(Records from a dataset)
=======
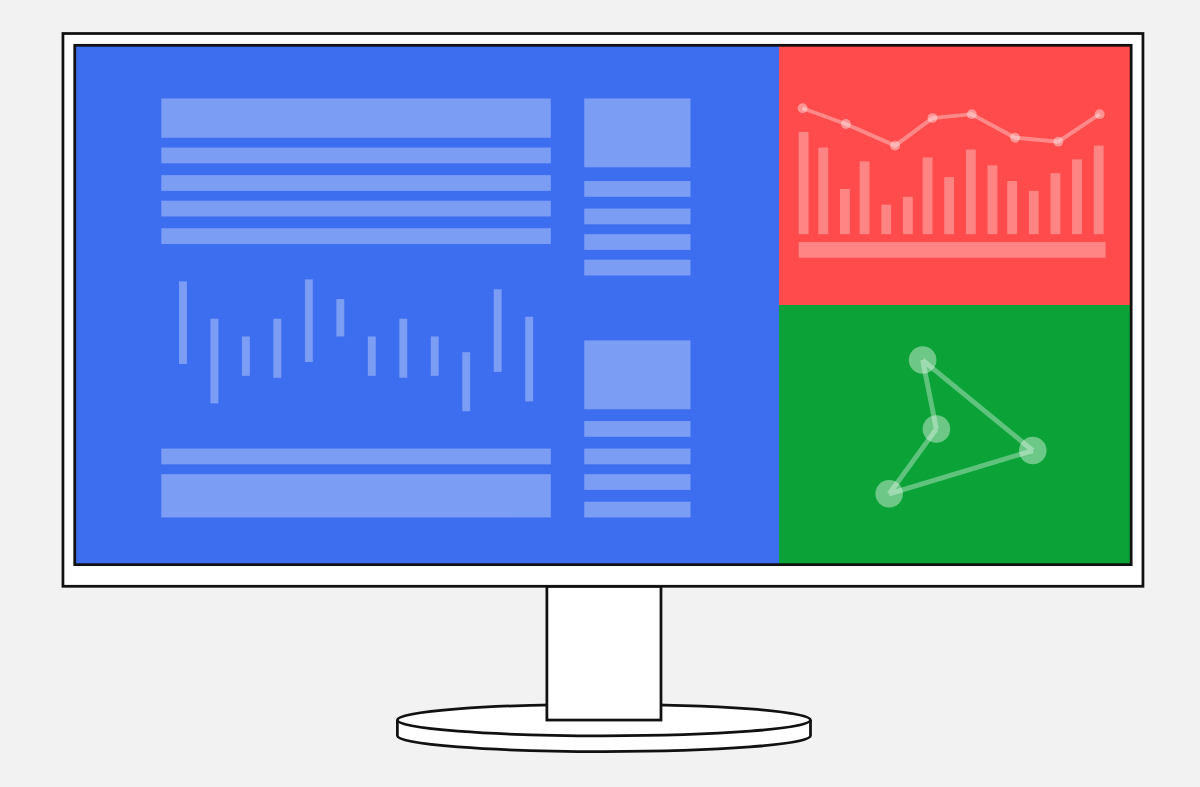
<!DOCTYPE html>
<html lang="en">
<head>
<meta charset="utf-8">
<title>Dashboard Monitor</title>
<style>
  :root {
    --backdrop: #f2f2f2;
    --frame: #ffffff;
    --outline: #111111;
    --panel-blue: #3e6ef0;
    --panel-red: #ff4b4b;
    --panel-green: #0ba337;
    --tint: #ffffff;
  }
  html, body {
    margin: 0;
    padding: 0;
    width: 1200px;
    height: 787px;
    overflow: hidden;
    background: var(--backdrop);
  }
  .monitor-art { display: block; width: 1200px; height: 787px; }
  .frame { fill: var(--frame); stroke: var(--outline); stroke-width: 1.4; }
  .panel-blue { fill: var(--panel-blue); }
  .panel-red { fill: var(--panel-red); }
  .panel-green { fill: var(--panel-green); }
  .tint { fill: var(--tint); opacity: 0.32; }
  .tint-line { fill: none; stroke: var(--tint); stroke-width: 2; opacity: 0.35; }
  .tint-dot { fill: var(--tint); opacity: 0.4; }
  .screen-edge { fill: none; stroke: var(--outline); stroke-width: 1.4; }
</style>
</head>
<body>
<svg class="monitor-art" viewBox="0 0 610 400" xmlns="http://www.w3.org/2000/svg" role="img" aria-label="Computer monitor showing a dashboard">
  <defs>
    <rect id="text-line" width="198" height="8"/>
    <rect id="side-line" width="54" height="8"/>
    <rect id="side-block" width="54" height="35"/>
  </defs>

  <!-- stand -->
  <g class="stand">
    <path class="frame" d="M202 366 v8 a105 8 0 0 0 210 0 v-8"/>
    <ellipse class="frame" cx="307" cy="366" rx="105" ry="8"/>
    <rect class="frame" x="278" y="298" width="58" height="68"/>
  </g>

  <!-- bezel -->
  <rect class="frame" x="32" y="17" width="549" height="281"/>

  <!-- main panel -->
  <g class="main-panel">
    <rect class="panel-blue" x="38" y="23" width="358" height="264"/>
    <g class="tint">
      <rect x="82" y="50" width="198" height="20"/>
      <use href="#text-line" x="82" y="75"/>
      <use href="#text-line" x="82" y="89"/>
      <use href="#text-line" x="82" y="102"/>
      <use href="#text-line" x="82" y="116"/>

      <use href="#side-block" x="297" y="50"/>
      <use href="#side-line" x="297" y="92"/>
      <use href="#side-line" x="297" y="106"/>
      <use href="#side-line" x="297" y="119"/>
      <use href="#side-line" x="297" y="132"/>

      <g class="signal-bars">
        <rect x="91" y="143" width="4" height="42"/>
        <rect x="107" y="162" width="4" height="43"/>
        <rect x="123" y="171" width="4" height="20"/>
        <rect x="139" y="162" width="4" height="30"/>
        <rect x="155" y="142" width="4" height="42"/>
        <rect x="171" y="152" width="4" height="19"/>
        <rect x="187" y="171" width="4" height="20"/>
        <rect x="203" y="162" width="4" height="30"/>
        <rect x="219" y="171" width="4" height="20"/>
        <rect x="235" y="179" width="4" height="30"/>
        <rect x="251" y="147" width="4" height="42"/>
        <rect x="267" y="161" width="4" height="43"/>
      </g>

      <use href="#text-line" x="82" y="228"/>
      <rect x="82" y="241" width="198" height="22"/>

      <use href="#side-block" x="297" y="173"/>
      <use href="#side-line" x="297" y="214"/>
      <use href="#side-line" x="297" y="228"/>
      <use href="#side-line" x="297" y="241"/>
      <use href="#side-line" x="297" y="255"/>
    </g>
  </g>

  <!-- trend panel -->
  <g class="trend-panel">
    <rect class="panel-red" x="396" y="23" width="179" height="132"/>
    <g class="tint">
      <rect x="406" y="67" width="5" height="52"/>
      <rect x="416" y="75" width="5" height="44"/>
      <rect x="427" y="96" width="5" height="23"/>
      <rect x="437" y="82" width="5" height="37"/>
      <rect x="448" y="104" width="5" height="15"/>
      <rect x="459" y="100" width="5" height="19"/>
      <rect x="469" y="80" width="5" height="39"/>
      <rect x="480" y="90" width="5" height="29"/>
      <rect x="491" y="76" width="5" height="43"/>
      <rect x="502" y="84" width="5" height="35"/>
      <rect x="512" y="92" width="5" height="27"/>
      <rect x="523" y="97" width="5" height="22"/>
      <rect x="534" y="88" width="5" height="31"/>
      <rect x="545" y="81" width="5" height="38"/>
      <rect x="556" y="74" width="5" height="45"/>
      <rect x="406" y="123" width="156" height="8"/>
    </g>
    <polyline class="tint-line" points="408,55 430,63 455,74 474,60 494,58 516,70 538,72 559,58"/>
    <g class="tint-dot">
      <circle cx="408" cy="55" r="2.5"/>
      <circle cx="430" cy="63" r="2.5"/>
      <circle cx="455" cy="74" r="2.5"/>
      <circle cx="474" cy="60" r="2.5"/>
      <circle cx="494" cy="58" r="2.5"/>
      <circle cx="516" cy="70" r="2.5"/>
      <circle cx="538" cy="72" r="2.5"/>
      <circle cx="559" cy="58" r="2.5"/>
    </g>
  </g>

  <!-- network panel -->
  <g class="network-panel">
    <rect class="panel-green" x="396" y="155" width="179" height="132"/>
    <g class="tint-line" style="stroke-width:2.5">
      <line x1="469" y1="183" x2="476" y2="218"/>
      <line x1="476" y1="218" x2="452" y2="251"/>
      <line x1="452" y1="251" x2="525" y2="229"/>
      <line x1="525" y1="229" x2="469" y2="183"/>
    </g>
    <g class="tint-dot">
      <circle cx="469" cy="183" r="7"/>
      <circle cx="476" cy="218" r="7"/>
      <circle cx="525" cy="229" r="7"/>
      <circle cx="452" cy="251" r="7"/>
    </g>
  </g>

  <rect class="screen-edge" x="38" y="23" width="537" height="264"/>
</svg>
</body>
</html>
=======
EXERCISE :: Check the data above line by line for the word "frame". State only how many lines contain it.

RESPONSE AREA :: 6